The ISSB, overseen by the IFRS Foundation, released the first two global standards in June 2023: IFRS S1 (general requirements for disclosure of sustainability-related financial information) and IFRS S2 (climate-related disclosures). These standards prescribe the disclosure of ESG factors that influence enterprise value, focusing on financial materiality.
The GRI sets the standard for disclosure of a company’s impacts on the systems around them (impact materiality). The updated GRI Universal Standards came into effect on January 1, 2023, and define material topics as those that “represent the organization’s most significant impacts on the economy, environment, and people, including impacts on their human rights”.
Context and impact are both very important in the updated standards. You must now understand your company’s environmental and social context; identify actual and potential impacts on people and the planet; assess the significance of the impacts (instead of importance and significance to stakeholders); and prioritise on that basis.
Source: Biodiversity and Finance
So, what does this mean for companies? The challenge is to move from an ‘inside-out’ approach, solely considering the importance of sustainability issues to stakeholders, to an ‘outside-in’ approach, identifying impacts on people and the planet.
In double materiality, a company will report both on how its business is affected by sustainability issues (quadrants 2 and 4) and how its activities impact society and the environment (quadrants 1 and 3).

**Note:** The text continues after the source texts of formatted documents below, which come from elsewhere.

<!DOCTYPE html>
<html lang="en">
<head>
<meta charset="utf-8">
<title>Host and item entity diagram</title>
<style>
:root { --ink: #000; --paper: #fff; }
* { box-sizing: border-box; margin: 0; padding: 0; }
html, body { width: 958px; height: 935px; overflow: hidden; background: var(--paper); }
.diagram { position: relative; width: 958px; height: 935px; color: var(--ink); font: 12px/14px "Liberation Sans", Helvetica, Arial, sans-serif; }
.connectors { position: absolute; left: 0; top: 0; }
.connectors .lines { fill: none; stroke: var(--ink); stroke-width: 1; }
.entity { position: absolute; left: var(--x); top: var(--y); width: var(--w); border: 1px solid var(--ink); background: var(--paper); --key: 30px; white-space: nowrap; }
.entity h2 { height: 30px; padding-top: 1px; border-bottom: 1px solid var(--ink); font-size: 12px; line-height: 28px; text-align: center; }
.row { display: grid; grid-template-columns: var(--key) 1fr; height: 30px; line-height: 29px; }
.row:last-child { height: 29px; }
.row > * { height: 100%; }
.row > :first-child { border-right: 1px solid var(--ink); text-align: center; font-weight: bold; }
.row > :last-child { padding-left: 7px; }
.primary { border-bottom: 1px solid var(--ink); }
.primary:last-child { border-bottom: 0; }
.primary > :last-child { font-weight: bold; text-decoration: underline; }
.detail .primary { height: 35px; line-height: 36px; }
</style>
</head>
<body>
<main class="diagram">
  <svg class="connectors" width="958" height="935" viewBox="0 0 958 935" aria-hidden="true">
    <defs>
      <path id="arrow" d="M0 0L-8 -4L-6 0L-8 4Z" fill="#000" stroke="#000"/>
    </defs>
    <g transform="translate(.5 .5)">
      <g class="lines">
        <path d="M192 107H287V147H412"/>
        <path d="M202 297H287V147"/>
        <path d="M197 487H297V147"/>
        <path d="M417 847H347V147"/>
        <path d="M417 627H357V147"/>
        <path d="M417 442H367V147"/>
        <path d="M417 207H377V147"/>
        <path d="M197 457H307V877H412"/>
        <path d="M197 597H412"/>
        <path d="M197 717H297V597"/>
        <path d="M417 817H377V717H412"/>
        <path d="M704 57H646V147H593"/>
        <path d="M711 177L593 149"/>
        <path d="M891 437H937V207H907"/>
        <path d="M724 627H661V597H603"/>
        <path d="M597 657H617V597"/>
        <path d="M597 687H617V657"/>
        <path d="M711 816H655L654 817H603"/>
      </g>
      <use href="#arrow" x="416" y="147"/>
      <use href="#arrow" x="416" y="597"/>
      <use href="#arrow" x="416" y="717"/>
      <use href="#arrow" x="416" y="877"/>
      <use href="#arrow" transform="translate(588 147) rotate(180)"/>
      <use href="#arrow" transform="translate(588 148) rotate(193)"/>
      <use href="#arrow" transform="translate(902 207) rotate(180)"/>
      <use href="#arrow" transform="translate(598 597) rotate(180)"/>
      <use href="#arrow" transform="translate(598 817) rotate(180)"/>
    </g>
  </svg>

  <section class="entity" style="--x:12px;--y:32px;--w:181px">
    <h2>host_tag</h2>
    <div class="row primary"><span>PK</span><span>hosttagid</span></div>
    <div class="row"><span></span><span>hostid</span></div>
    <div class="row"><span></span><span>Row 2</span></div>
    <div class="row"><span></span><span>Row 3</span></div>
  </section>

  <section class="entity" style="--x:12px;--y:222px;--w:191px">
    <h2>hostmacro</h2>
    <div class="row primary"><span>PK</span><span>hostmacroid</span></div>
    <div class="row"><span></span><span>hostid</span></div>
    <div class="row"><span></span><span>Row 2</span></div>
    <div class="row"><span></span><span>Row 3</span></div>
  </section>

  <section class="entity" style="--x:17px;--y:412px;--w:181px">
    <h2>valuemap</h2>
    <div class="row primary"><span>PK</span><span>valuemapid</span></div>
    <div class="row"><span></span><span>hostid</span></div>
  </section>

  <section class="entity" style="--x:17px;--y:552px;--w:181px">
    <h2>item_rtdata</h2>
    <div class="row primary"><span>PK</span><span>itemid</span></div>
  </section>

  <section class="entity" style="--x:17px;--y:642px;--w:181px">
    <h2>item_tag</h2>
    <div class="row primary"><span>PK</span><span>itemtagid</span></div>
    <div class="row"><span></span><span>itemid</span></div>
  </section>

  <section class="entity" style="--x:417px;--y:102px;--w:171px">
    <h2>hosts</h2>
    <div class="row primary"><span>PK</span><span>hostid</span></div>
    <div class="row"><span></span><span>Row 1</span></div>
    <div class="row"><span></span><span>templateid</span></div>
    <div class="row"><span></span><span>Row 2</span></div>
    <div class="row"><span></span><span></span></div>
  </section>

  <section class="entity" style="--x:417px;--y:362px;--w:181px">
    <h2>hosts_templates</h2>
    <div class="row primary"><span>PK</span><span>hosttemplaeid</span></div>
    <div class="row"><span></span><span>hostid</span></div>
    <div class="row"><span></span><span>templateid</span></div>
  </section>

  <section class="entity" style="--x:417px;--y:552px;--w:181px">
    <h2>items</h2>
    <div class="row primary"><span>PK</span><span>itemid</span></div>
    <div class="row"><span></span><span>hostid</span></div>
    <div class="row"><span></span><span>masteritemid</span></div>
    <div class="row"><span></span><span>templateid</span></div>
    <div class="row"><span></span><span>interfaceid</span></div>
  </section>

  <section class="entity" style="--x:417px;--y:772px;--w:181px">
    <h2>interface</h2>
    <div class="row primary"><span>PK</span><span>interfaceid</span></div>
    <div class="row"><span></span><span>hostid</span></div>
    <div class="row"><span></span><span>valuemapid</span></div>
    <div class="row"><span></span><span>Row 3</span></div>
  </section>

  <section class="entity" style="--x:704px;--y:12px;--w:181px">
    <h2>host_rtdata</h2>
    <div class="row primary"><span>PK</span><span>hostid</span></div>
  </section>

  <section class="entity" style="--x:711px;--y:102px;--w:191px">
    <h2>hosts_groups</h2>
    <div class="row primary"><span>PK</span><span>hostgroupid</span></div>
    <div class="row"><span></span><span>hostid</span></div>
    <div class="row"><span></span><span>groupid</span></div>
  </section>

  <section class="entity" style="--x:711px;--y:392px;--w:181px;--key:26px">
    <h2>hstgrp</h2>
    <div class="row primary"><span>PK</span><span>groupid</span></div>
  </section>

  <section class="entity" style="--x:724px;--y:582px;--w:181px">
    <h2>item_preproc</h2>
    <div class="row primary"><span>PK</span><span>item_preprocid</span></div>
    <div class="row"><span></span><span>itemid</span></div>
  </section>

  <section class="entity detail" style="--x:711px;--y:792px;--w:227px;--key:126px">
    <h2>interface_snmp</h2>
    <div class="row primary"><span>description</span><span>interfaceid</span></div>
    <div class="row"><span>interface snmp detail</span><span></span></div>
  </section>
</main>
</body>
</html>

Double materiality offers an exciting opportunity to redefine how businesses measure their success. By integrating double materiality into their reporting, companies can showcase their commitment to both financial prosperity and positive societal and environmental impacts. It’s a chance to walk the talk and embrace sustainability in its entirety — an opportunity not to be missed in today’s world of conscious consumers and stakeholder-driven businesses.